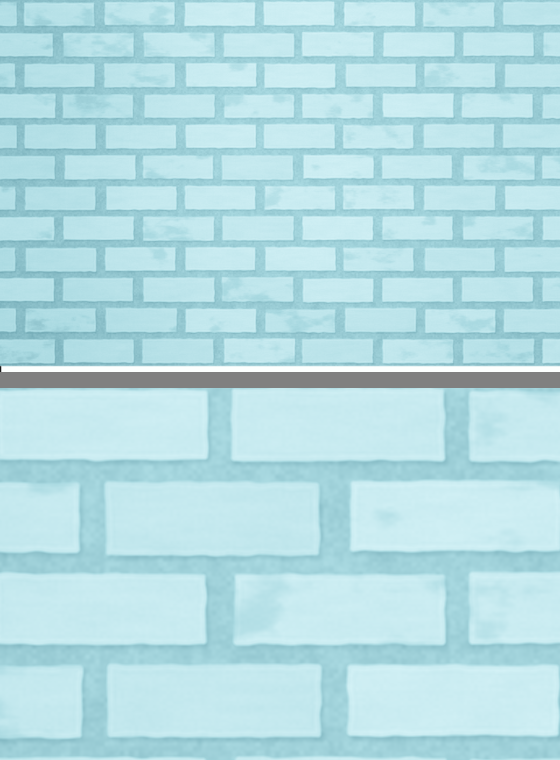
Top, the full canvas; bottom, a detail of the centre.
Give the GLSL for this texture, as a Shadertoy shader.

```glsl
// Pale aqua brick wall in running bond: twelve courses above a thin white strip.
// Each cell holds one jittered box with a rim and a cast shadow; a single tone
// value gathers grain, stains and room light, then a colour ramp tints it.

const vec2 PITCH = vec2(0.2137, 0.0824);     // brick spacing, canvas height = 1
const vec2 HALF_BRICK = vec2(0.0945, 0.0318);
const vec2 FIRST_CENTER = vec2(0.162, 0.0375);
const float COURSE_SHIFT = 0.1035;           // offset of every second course
const float WALL_BOTTOM = 0.984;

const vec3 DEEP = vec3(0.51, 0.72, 0.76);
const vec3 AQUA = vec3(0.66, 0.85, 0.88);
const vec3 PALE = vec3(0.80, 0.93, 0.95);
const vec3 PAPER = vec3(0.99, 1.0, 0.995);

float hash(vec2 p) {
    return fract(sin(dot(p, vec2(127.1, 311.7))) * 43758.5453);
}

float noise(vec2 p) {
    vec2 i = floor(p), f = fract(p);
    f = f * f * (3.0 - 2.0 * f);
    return mix(mix(hash(i), hash(i + vec2(1, 0)), f.x),
               mix(hash(i + vec2(0, 1)), hash(i + vec2(1, 1)), f.x), f.y);
}

float fbm(vec2 p) {
    float sum = 0.0, gain = 0.5;
    for (int i = 0; i < 4; i++) {
        sum += gain * noise(p);
        p = p * 2.03 + 17.3;
        gain *= 0.5;
    }
    return sum / 0.9375;
}

float boxDistance(vec2 p, vec2 halfSize, float radius) {
    vec2 d = abs(p) - halfSize + radius;
    return length(max(d, 0.0)) + min(max(d.x, d.y), 0.0) - radius;
}

float coverage(float d, float blur) {
    return 1.0 - smoothstep(-blur, blur, d);
}

vec3 ramp(float tone) {
    vec3 lower = mix(DEEP, AQUA, clamp(tone * 2.0, -0.25, 1.0));
    return mix(lower, PALE, clamp(tone * 2.0 - 1.0, 0.0, 1.25));
}

// Brightest above the middle, falling off to the left, right and bottom.
float roomLight(vec2 uv) {
    float left = 1.0 - smoothstep(0.0, 0.45, uv.x);
    float right = smoothstep(0.6, 1.0, uv.x);
    float low = smoothstep(0.55, 1.0, uv.y);
    return -0.27 * left - 0.10 * right - 0.12 * low;
}

float mortarTone(vec2 p) {
    return 0.40 + 0.24 * (fbm(p * 45.0) - 0.5) + 0.16 * (noise(p * 230.0) - 0.5);
}

// Horizontal streaks, cloudy stains and a random overall shade per brick.
float brickTone(vec2 p, vec2 id) {
    float shade = 0.13 * (hash(id + 3.7) - 0.5);
    float streaks = 0.12 * (fbm(p * vec2(22.0, 110.0) + id * 5.1) - 0.5);
    float stain = smoothstep(0.52, 0.78, fbm(p * vec2(18.0, 30.0) + id * 9.3));
    float wear = step(0.55, hash(id + 8.2)) * 0.26 + 0.05;
    return 0.95 + shade + streaks - stain * wear;
}

float wallTone(vec2 p, float blur) {
    // Locate the brick cell
    vec2 q = p - FIRST_CENTER;
    float course = floor(q.y / PITCH.y + 0.5);
    q.x -= COURSE_SHIFT * mod(course, 2.0);
    vec2 id = vec2(floor(q.x / PITCH.x + 0.5), course);
    vec2 local = q - id * PITCH;

    // Uneven placement, size and edges
    vec2 jitter = vec2(hash(id), hash(id + 41.3)) - 0.5;
    local -= jitter * vec2(0.007, 0.003);
    vec2 size = HALF_BRICK + 0.002 * (hash(id + 23.0) - 0.5);
    float rough = 0.0022 * (noise(p * 75.0) - 0.5);
    float d = boxDistance(local, size, 0.003) + rough;
    float shadow = boxDistance(local - vec2(0.002, 0.0035), size, 0.003) + rough;

    // Mortar, shadow, brick face, then bevelled rim
    float tone = mortarTone(p) - 0.24 * coverage(shadow, 0.0035);
    tone = mix(tone, brickTone(p, id), coverage(d, blur));
    float rim = coverage(abs(d + 0.004) - 0.0008, 0.0015);
    float groove = coverage(abs(d + 0.0075) - 0.0006, 0.0015);
    return tone + 0.07 * rim - 0.06 * groove * noise(p * 35.0);
}

void mainImage(out vec4 fragColor, in vec2 fragCoord) {
    vec2 uv = fragCoord / iResolution.xy;
    uv.y = 1.0 - uv.y;
    vec2 p = uv * vec2(1.5, 1.0);
    float pixel = 1.0 / iResolution.y;

    float tone = wallTone(p, max(pixel, 0.0018)) + roomLight(uv);
    tone += 0.05 * (noise(p * 320.0) - 0.5);
    vec3 color = ramp(tone);

    // White strip below the wall, with a small dark tick at its left end
    float strip = smoothstep(-pixel, pixel, p.y - WALL_BOTTOM);
    color = mix(color, PAPER, strip);
    color *= 1.0 - strip * coverage(p.x - 0.003, pixel);
    fragColor = vec4(color, 1.0);
}
```
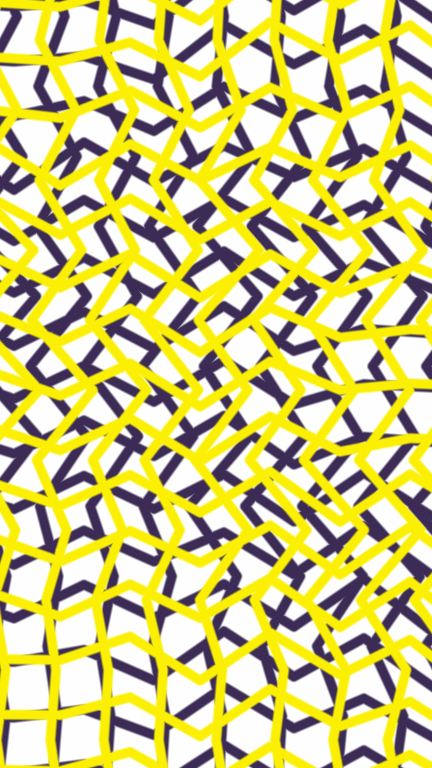
Write a Shadertoy shader that draws this pattern.

```glsl
// Woven zigzag lattice: yellow bent lines over a phase-shifted violet copy.
// Each line is a polyline whose vertices swing left and right of its axis;
// calm zones and slow noise let the weave drift from straight to sharply bent.

#define SPACING 0.129     // gap between neighbouring lines
#define STRIDE 0.162      // distance between bends along a line
#define THICKNESS 0.0225  // line width
#define SOFTNESS 0.0035   // half width of the blurred edge
#define COPY_SHIFT -0.66  // violet offset along the line, in strides
#define SWING_V 0.066     // largest swing of upright lines
#define SWING_H 0.052     // largest swing of level lines
#define DRIFT 0.024       // slow wander of the line axes

const vec3 PAPER  = vec3(0.995);
const vec3 YELLOW = vec3(0.985, 0.942, 0.015);
const vec3 VIOLET = vec3(0.230, 0.170, 0.335);
const float PI = 3.14159;

float hash(vec2 p) {
    vec3 q = fract(p.xyx * vec3(0.1031, 0.1030, 0.0973));
    q += dot(q, q.yzx + 33.33);
    return fract((q.x + q.y) * q.z);
}

float noise(vec2 p) {
    vec2 i = floor(p), f = fract(p);
    f = f * f * (3.0 - 2.0 * f);
    float low = mix(hash(i), hash(i + vec2(1, 0)), f.x);
    float high = mix(hash(i + vec2(0, 1)), hash(i + vec2(1, 1)), f.x);
    return mix(low, high, f.y);
}

float segmentDistance(vec2 p, vec2 a, vec2 b) {
    vec2 pa = p - a, ba = b - a;
    return length(pa - ba * clamp(dot(pa, ba) / dot(ba, ba), 0.0, 1.0));
}

// Upright lines bend in a tilted middle band and calm towards both ends
float uprightSwing(vec2 pos) {
    float offBand = abs(pos.y - 1.2 + 0.5 * pos.x);
    return SWING_V * mix(1.0, 0.22, smoothstep(0.42, 0.8, offBand));
}

// Level lines calm down in staggered zones at the left and right sides
float levelSwing(vec2 pos) {
    float calm = 0.5 + 0.5 * cos(PI * pos.x) * cos(2.0 * PI * (pos.y - 0.12) / 1.6);
    return SWING_H * mix(1.0, 0.1, smoothstep(0.68, 0.92, calm));
}

// Bend k of a line; x runs along the line, y across it
vec2 bend(float k, float line, float phase, bool upright) {
    vec2 anchor = vec2((k + phase) * STRIDE, line * SPACING);
    float seed = upright ? 7.3 : 23.6;
    float swing = upright ? uprightSwing(anchor.yx) : levelSwing(anchor);
    swing *= mix(0.65, 1.1, smoothstep(0.2, 0.6, noise(anchor * 3.0 + seed)));
    float wander = noise(anchor * 1.9 + seed + 41.0) - 0.5;
    float side = mod(k, 2.0) < 0.5 ? -1.0 : 1.0;
    anchor.y += side * swing + 2.0 * DRIFT * wander;
    return anchor;
}

// Distance to the nearest line of one family
float zigzagDistance(vec2 p, float phase, bool upright) {
    float k = floor(p.x / STRIDE - phase);
    float line = floor(p.y / SPACING + 0.5);
    float d = 1.0;
    for (float j = -1.0; j <= 1.0; j++) {
        vec2 a = bend(k - 1.0, line + j, phase, upright);
        for (float i = 0.0; i <= 2.0; i++) {
            vec2 b = bend(k + i, line + j, phase, upright);
            d = min(d, segmentDistance(p, a, b));
            a = b;
        }
    }
    return d;
}

// Coverage of the upright and level lines together
float lattice(vec2 p, float shift) {
    float upright = zigzagDistance(p.yx, 0.4 + shift, true);
    float level = zigzagDistance(p + vec2(0.0, 0.017), 0.86 + shift, false);
    float edge = max(SOFTNESS, 0.8 / iResolution.x);
    return 1.0 - smoothstep(-edge, edge, min(upright, level) - 0.5 * THICKNESS);
}

void mainImage(out vec4 fragColor, in vec2 fragCoord) {
    vec2 p = fragCoord / iResolution.x;
    vec3 color = mix(PAPER, VIOLET, lattice(p, COPY_SHIFT));
    color = mix(color, YELLOW, lattice(p, 0.0));
    fragColor = vec4(color, 1.0);
}
```
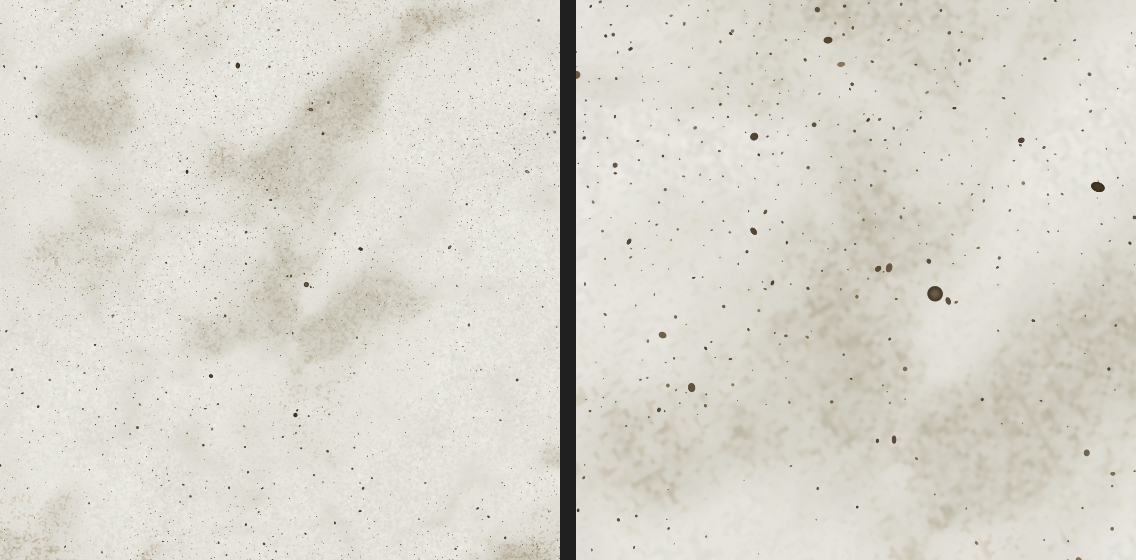
Left: the whole. Right: its middle third, enlarged.
Write a WebGL 1 fragment shader that draws this texture.

```glsl
precision highp float;
// Weathered off-white plaster: layered value noise makes cloudy beige stains
// with grainy edges, rusty streaks and a fine grain; jittered cells scatter
// clustered pits of several sizes, the largest with a dark rim and brown core.
uniform vec2 u_resolution;

#define PLASTER vec3(0.903, 0.896, 0.870)
#define STAIN vec3(0.750, 0.725, 0.655)
#define RUST vec3(0.630, 0.520, 0.390)
#define PIT_DARK vec3(0.200, 0.150, 0.085)
#define PIT_CORE vec3(0.500, 0.410, 0.290)
#define STAIN_SCALE 5.0
#define STAIN_EDGES vec2(0.52, 0.88)
#define GRAIN_SCALE 290.0
#define GRAIN_AMOUNT 0.082
#define SLOPE 0.75

float hash(vec2 p) {
  vec3 q = fract(p.xyx * 0.1031);
  q += dot(q, q.yzx + 33.33);
  return fract((q.x + q.y) * q.z);
}

float noise(vec2 p) {
  vec2 cell = floor(p);
  vec2 f = fract(p);
  f = f * f * (3.0 - 2.0 * f);
  float low = mix(hash(cell), hash(cell + vec2(1.0, 0.0)), f.x);
  float high = mix(hash(cell + vec2(0.0, 1.0)), hash(cell + 1.0), f.x);
  return mix(low, high, f.y);
}

mat2 turn(float angle) {
  float c = cos(angle);
  float s = sin(angle);
  return mat2(c, -s, s, c);
}

float fbm(vec2 p) {
  float sum = 0.0;
  float weight = 0.5;
  for (int i = 0; i < 6; i++) {
    sum += weight * noise(p);
    p = turn(0.6) * p * 2.03 + 17.3;
    weight *= 0.52;
  }
  return sum / 1.02;
}

// Scattered elliptical pits: x = coverage, y = core, z = random per pit.
vec3 pits(vec2 uv, float cells, float density, vec2 radii, float pixel) {
  vec2 grid = turn(0.4) * uv * cells + 200.0;
  vec2 cell = floor(grid);
  vec2 seed = cell + cells * 3.7;
  float cluster = smoothstep(0.42, 0.70, fbm(cell / cells * 4.0 + 31.0));
  float present = step(hash(seed), density * mix(0.4, 3.0, cluster));
  vec2 jitter = vec2(hash(seed + 11.3), hash(seed + 27.9));
  vec2 offset = (grid - cell - 0.15 - 0.7 * jitter) / cells;
  float pick = hash(seed + 43.1);
  float radius = mix(radii.x, radii.y, pick * pick);
  offset = turn(6.28 * hash(seed + 59.7)) * offset;
  offset.y *= mix(1.0, 1.8, hash(seed + 71.3));
  float dist = length(offset);
  float edge = 0.6 * pixel;
  float cover = 1.0 - smoothstep(radius - edge, radius + edge, dist);
  float core = 1.0 - smoothstep(0.2 * radius, 0.8 * radius, dist);
  return vec3(cover * present, core, hash(seed + 83.9));
}

void main() {
  float side = min(u_resolution.x, u_resolution.y);
  vec2 uv = gl_FragCoord.xy / side;
  float pixel = 1.0 / side;
  vec2 slanted = turn(SLOPE) * uv;

  // Fine grain and broad tone
  float grain = 0.65 * noise(turn(0.5) * uv * GRAIN_SCALE);
  grain += 0.35 * noise(uv * GRAIN_SCALE * 0.53 + 9.0);
  float tone = fbm(uv * 13.0 + 53.0);
  vec3 color = PLASTER + (grain - 0.5) * GRAIN_AMOUNT;
  color -= vec3(0.050, 0.050, 0.056) * (tone - 0.30);

  // Cloudy stains, broken up by the grain
  vec2 warp = vec2(noise(uv * 9.0), noise(uv * 9.0 + 40.0)) - 0.5;
  float cloud = fbm(slanted * STAIN_SCALE * vec2(0.85, 1.2) + 0.6 * warp + 5.0);
  float broken = cloud + 0.16 * (grain - 0.5) + 0.10 * (tone - 0.5);
  float stain = smoothstep(STAIN_EDGES.x, STAIN_EDGES.y, broken);
  color = mix(color, STAIN, stain * (0.6 + 0.6 * grain));

  // Rusty dust and slanted streaks
  float dust = smoothstep(0.48, 0.80, fbm(uv * 2.9 + 71.0));
  dust *= smoothstep(0.50, 0.85, grain);
  float streak = smoothstep(0.62, 0.84, fbm(slanted * vec2(6.0, 17.0) + 90.0));
  streak *= smoothstep(0.45, 0.75, noise(slanted * 4.0 + 13.0));
  streak *= smoothstep(0.25, 0.85, grain);
  color = mix(color, RUST, clamp(0.45 * dust + 0.75 * streak, 0.0, 0.8));

  // Pits, from pinpricks to large holes
  vec3 fine = pits(uv, 120.0, 0.14, vec2(0.0004, 0.0012), pixel);
  vec3 medium = pits(uv, 55.0, 0.10, vec2(0.0008, 0.0028), pixel);
  vec3 large = pits(uv, 9.0, 0.08, vec2(0.0036, 0.0056), pixel);
  color = mix(color, mix(PIT_DARK, PIT_CORE, fine.z), fine.x * 0.8);
  color = mix(color, mix(PIT_DARK, PIT_CORE, medium.z * medium.z), medium.x * 0.85);
  vec3 hole = mix(PIT_DARK, PIT_CORE, large.y * large.z);
  color = mix(color, hole, large.x * mix(0.95, 0.6, large.z * large.z));

  gl_FragColor = vec4(clamp(color, 0.0, 1.0), 1.0);
}
```
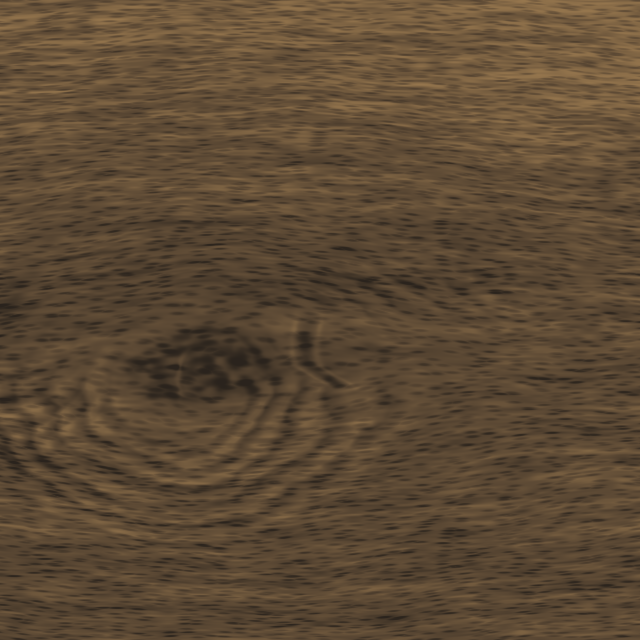
Give the GLSL for this texture, as a WebGL 1 fragment shader.

```glsl
precision highp float;
// Dark oak board with a knot: horizontal fibres bulge around the knot,
// and lopsided growth rings spread from it to the lower right.
// Stretched noise makes fibres, cellular noise pores, sines the waviness.

uniform vec2 u_resolution;

const vec3 DARK = vec3(0.165, 0.138, 0.112);
const vec3 MID = vec3(0.350, 0.278, 0.200);
const vec3 GOLD = vec3(0.590, 0.465, 0.305);
const vec2 KNOT = vec2(0.310, 0.425);
const vec2 KNOT_SIZE = vec2(0.105, 0.058);
const vec2 RING_CENTER = vec2(0.300, 0.385);
const float RING_SPACING = 0.031;
const float FIBRE_CONTRAST = 0.50;
const float PORE_DEPTH = 0.20;

vec2 hash2(vec2 p) {
  vec3 q = fract(p.xyx * vec3(0.1031, 0.1030, 0.0973));
  q += dot(q, q.yzx + 33.33);
  return fract((q.xx + q.yz) * q.zy);
}

float noise(vec2 p) {
  vec2 i = floor(p), f = fract(p);
  f = f * f * (3.0 - 2.0 * f);
  float low = mix(hash2(i).x, hash2(i + vec2(1.0, 0.0)).x, f.x);
  float high = mix(hash2(i + vec2(0.0, 1.0)).x, hash2(i + 1.0).x, f.x);
  return mix(low, high, f.y);
}

// Distance to the nearest scattered cell point
float cellular(vec2 p) {
  vec2 cell = floor(p);
  float nearest = 4.0;
  for (int y = -1; y <= 1; y++) {
    for (int x = -1; x <= 1; x++) {
      vec2 c = cell + vec2(float(x), float(y));
      nearest = min(nearest, length(c + hash2(c + 71.0) - p));
    }
  }
  return nearest;
}

float blob(vec2 p, vec2 center, vec2 size) {
  vec2 q = (p - center) / size;
  return exp(-dot(q, q));
}

float line(float d, float width) {
  return exp(-d * d / (width * width));
}

// Rounded ridge with a sharper dark valley, from -1 to 1
float ridge(float phase) {
  float s = fract(phase);
  return smoothstep(0.0, 0.55, s) * (1.0 - smoothstep(0.68, 1.0, s)) * 2.0 - 1.0;
}

// Fibre coordinates that bend around the knot
vec2 grainFlow(vec2 p) {
  float v = p.y - KNOT.y;
  float bulge = 0.32 * blob(p, KNOT + vec2(0.06, 0.0), vec2(0.55, 0.40))
              + 0.30 * blob(p, KNOT, vec2(0.24, 0.14));
  v *= 1.0 - bulge;
  v += 0.0025 * sin(p.x * 13.0 + p.y * 21.0) + 0.0012 * sin(p.x * 37.0 - p.y * 45.0);
  return vec2(p.x, v + 1.0);
}

float fibres(vec2 g) {
  float broad = noise(g * vec2(3.5, 60.0)) - 0.5;
  float strands = noise(g * vec2(11.0, 165.0) + 17.0) - 0.5;
  float fine = noise(g * vec2(38.0, 310.0) + 41.0) - 0.5;
  return broad * 0.30 + strands * 0.48 + fine * 0.48;
}

// Growth rings, squeezed on the left and stretched on the right
float growthRings(vec2 p, float wobble) {
  vec2 q = p - RING_CENTER;
  float x = q.x > 0.0 ? 0.30 * (1.0 - exp(-q.x / 0.25)) : 0.65 * q.x;
  float d = length(vec2(x, q.y)) + wobble;
  float below = 1.0 - smoothstep(-0.02, 0.06, q.y);
  float reach = smoothstep(0.06, 0.10, d) * (1.0 - smoothstep(0.19, 0.27, d));
  return ridge(d / RING_SPACING + 0.25) * reach * mix(0.25, 1.0, below);
}

void main() {
  vec2 p = gl_FragCoord.xy / u_resolution;
  vec2 g = grainFlow(p);
  float rough = noise(p * vec2(55.0, 110.0)) - 0.5;
  float wobble = 0.004 * sin(p.x * 31.0 + 2.0 * sin(p.y * 27.0))
               + 0.003 * sin(p.y * 63.0 - p.x * 18.0) + 0.006 * rough;

  // Broad light and shade
  float tone = 0.39 + 0.20 * smoothstep(0.55, 1.0, p.y);
  tone += 0.12 * blob(p, vec2(0.95, 0.88), vec2(0.35, 0.15));
  tone += 0.07 * blob(p, vec2(0.95, 0.22), vec2(0.35, 0.10));
  tone += 0.07 * blob(p, vec2(0.95, 0.48), vec2(0.25, 0.025));
  tone -= 0.09 * blob(p, vec2(0.97, 0.43), vec2(0.25, 0.018));
  tone -= 0.06 * blob(p, vec2(0.55, 0.54), vec2(0.30, 0.09));
  tone -= 0.15 * blob(p, vec2(0.0, 0.52), vec2(0.06, 0.025));

  // Fibres and pores
  float quiet = 1.0 - 0.35 * blob(p, vec2(0.40, 0.43), vec2(0.32, 0.15));
  tone += fibres(g) * FIBRE_CONTRAST * quiet;
  float pore = 1.0 - smoothstep(0.08, 0.42, cellular(g * vec2(24.0, 150.0)));
  tone += PORE_DEPTH * quiet * (0.22 - pore);

  // Rings, diagonal ripples at upper right and fanned grain at left
  tone += 0.125 * growthRings(p, wobble);
  float ripple = dot(p, vec2(0.50, 0.87)) + wobble;
  tone += 0.10 * ridge(ripple / 0.032) * blob(p, vec2(0.64, 0.545), vec2(0.17, 0.055));
  float fan = p.y - 4.0 * p.x * p.x + wobble;
  tone += 0.12 * ridge(fan / 0.037) * blob(p, vec2(0.04, 0.37), vec2(0.09, 0.07));
  tone += 0.14 * blob(p, vec2(0.08, 0.325), vec2(0.05, 0.018));
  float crease = line(p.y - 0.282 + 0.11 * p.x + wobble, 0.006);
  tone -= 0.16 * crease * (1.0 - smoothstep(0.12, 0.24, p.x));

  // Bent bark seam with pale rims
  float seamX = 0.479 + 0.065 * (1.0 - smoothstep(0.385, 0.435, p.y));
  float seam = p.x - seamX + 0.5 * wobble;
  float seamSpan = smoothstep(0.385, 0.405, p.y) * (1.0 - smoothstep(0.49, 0.525, p.y));
  tone += seamSpan * (0.13 * line(abs(seam) - 0.019, 0.006) - 0.18 * line(seam, 0.012));

  // Knot heart, shadow beside it and cracked core
  vec2 k = (p - KNOT) / KNOT_SIZE;
  k.y -= 0.12 * k.x;
  float radius = length(k) + 18.0 * wobble;
  float heart = 1.0 - smoothstep(0.65, 1.25, radius);
  tone -= 0.20 * heart + 0.15 * blob(p, vec2(0.43, 0.42), vec2(0.05, 0.035));
  tone += heart * (0.06 * sin(radius * 19.0) + 0.24 * rough);
  float crack = line(p.x - 0.291 + 3.0 * wobble, 0.007);
  tone += 0.17 * crack * blob(p, KNOT, vec2(0.08, 0.045));
  tone += 0.07 * line(radius - 1.45, 0.16);

  tone = clamp(tone, 0.0, 1.0);
  vec3 color = mix(DARK, MID, smoothstep(0.0, 0.45, tone));
  color = mix(color, GOLD, smoothstep(0.36, 0.95, tone));
  gl_FragColor = vec4(color, 1.0);
}
```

- [WHAT TO PRODUCE]:
Search the records for the word "radius". Copy each line where it appears.

- [RESULT OF THIS EXERCISE]:
float boxDistance(vec2 p, vec2 halfSize, float radius) {
    vec2 d = abs(p) - halfSize + radius;
    return length(max(d, 0.0)) + min(max(d.x, d.y), 0.0) - radius;
  float radius = mix(radii.x, radii.y, pick * pick);
  float cover = 1.0 - smoothstep(radius - edge, radius + edge, dist);
  float core = 1.0 - smoothstep(0.2 * radius, 0.8 * radius, dist);
  float radius = length(k) + 18.0 * wobble;
  float heart = 1.0 - smoothstep(0.65, 1.25, radius);
  tone += heart * (0.06 * sin(radius * 19.0) + 0.24 * rough);
  tone += 0.07 * line(radius - 1.45, 0.16);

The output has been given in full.